(Material shown begins)

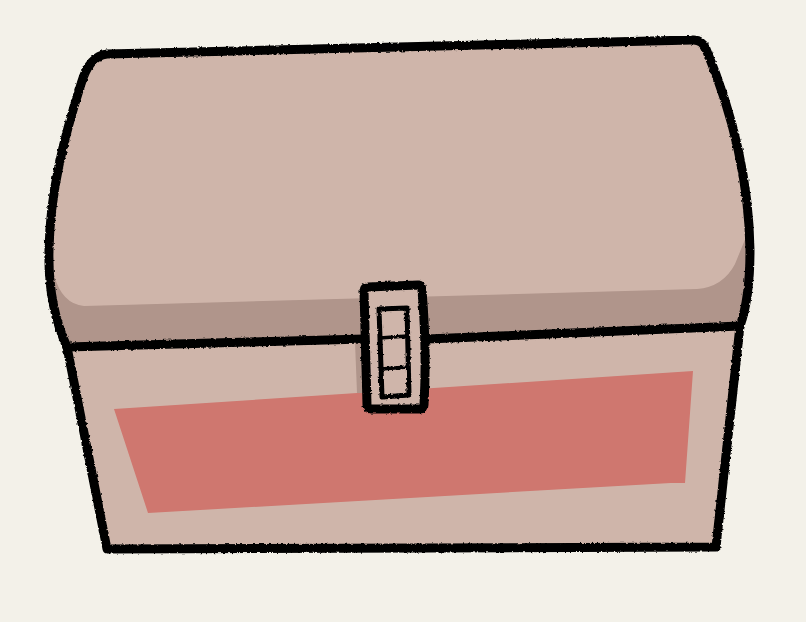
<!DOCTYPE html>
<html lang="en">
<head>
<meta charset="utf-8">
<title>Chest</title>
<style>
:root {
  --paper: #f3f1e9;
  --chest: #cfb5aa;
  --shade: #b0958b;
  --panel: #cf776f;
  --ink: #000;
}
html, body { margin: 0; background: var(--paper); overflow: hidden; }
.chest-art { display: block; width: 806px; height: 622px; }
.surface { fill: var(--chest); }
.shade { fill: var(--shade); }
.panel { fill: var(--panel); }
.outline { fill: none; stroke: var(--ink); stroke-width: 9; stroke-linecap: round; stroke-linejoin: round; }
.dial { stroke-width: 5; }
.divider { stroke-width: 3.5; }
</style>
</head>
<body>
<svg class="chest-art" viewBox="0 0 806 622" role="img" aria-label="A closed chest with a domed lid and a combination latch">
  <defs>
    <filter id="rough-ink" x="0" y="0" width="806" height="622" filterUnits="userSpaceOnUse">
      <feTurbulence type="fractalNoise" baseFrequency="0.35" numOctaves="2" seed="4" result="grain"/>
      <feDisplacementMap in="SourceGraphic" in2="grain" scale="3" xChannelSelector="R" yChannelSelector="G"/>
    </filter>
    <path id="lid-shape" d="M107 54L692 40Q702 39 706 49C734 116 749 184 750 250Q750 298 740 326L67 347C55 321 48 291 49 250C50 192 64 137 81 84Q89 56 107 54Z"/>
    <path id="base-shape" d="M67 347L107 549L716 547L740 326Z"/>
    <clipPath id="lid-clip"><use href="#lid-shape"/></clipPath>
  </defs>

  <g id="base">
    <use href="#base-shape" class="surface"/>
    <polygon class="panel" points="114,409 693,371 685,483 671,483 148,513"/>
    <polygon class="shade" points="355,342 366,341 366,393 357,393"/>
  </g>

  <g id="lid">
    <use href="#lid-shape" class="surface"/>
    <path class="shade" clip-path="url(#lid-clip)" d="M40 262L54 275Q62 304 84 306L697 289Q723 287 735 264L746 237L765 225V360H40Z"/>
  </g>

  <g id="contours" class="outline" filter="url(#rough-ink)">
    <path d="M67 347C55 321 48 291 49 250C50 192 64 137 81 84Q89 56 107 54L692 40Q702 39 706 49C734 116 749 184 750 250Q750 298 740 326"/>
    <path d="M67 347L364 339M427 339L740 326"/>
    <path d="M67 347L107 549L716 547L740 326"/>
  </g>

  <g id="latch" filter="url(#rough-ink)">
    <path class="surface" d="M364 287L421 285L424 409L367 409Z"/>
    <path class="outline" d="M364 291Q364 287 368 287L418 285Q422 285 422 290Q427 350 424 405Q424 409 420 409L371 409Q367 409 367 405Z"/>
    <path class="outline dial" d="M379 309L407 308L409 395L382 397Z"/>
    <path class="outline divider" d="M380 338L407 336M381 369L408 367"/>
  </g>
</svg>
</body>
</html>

(Material shown ends)

Please give a word-for-word repetition of the lines from the one containing "338L407 336M381 369L408" through the last line of the data above, including both, and nothing besides.

● **Finished exercise**
    <path class="outline divider" d="M380 338L407 336M381 369L408 367"/>
  </g>
</svg>
</body>
</html>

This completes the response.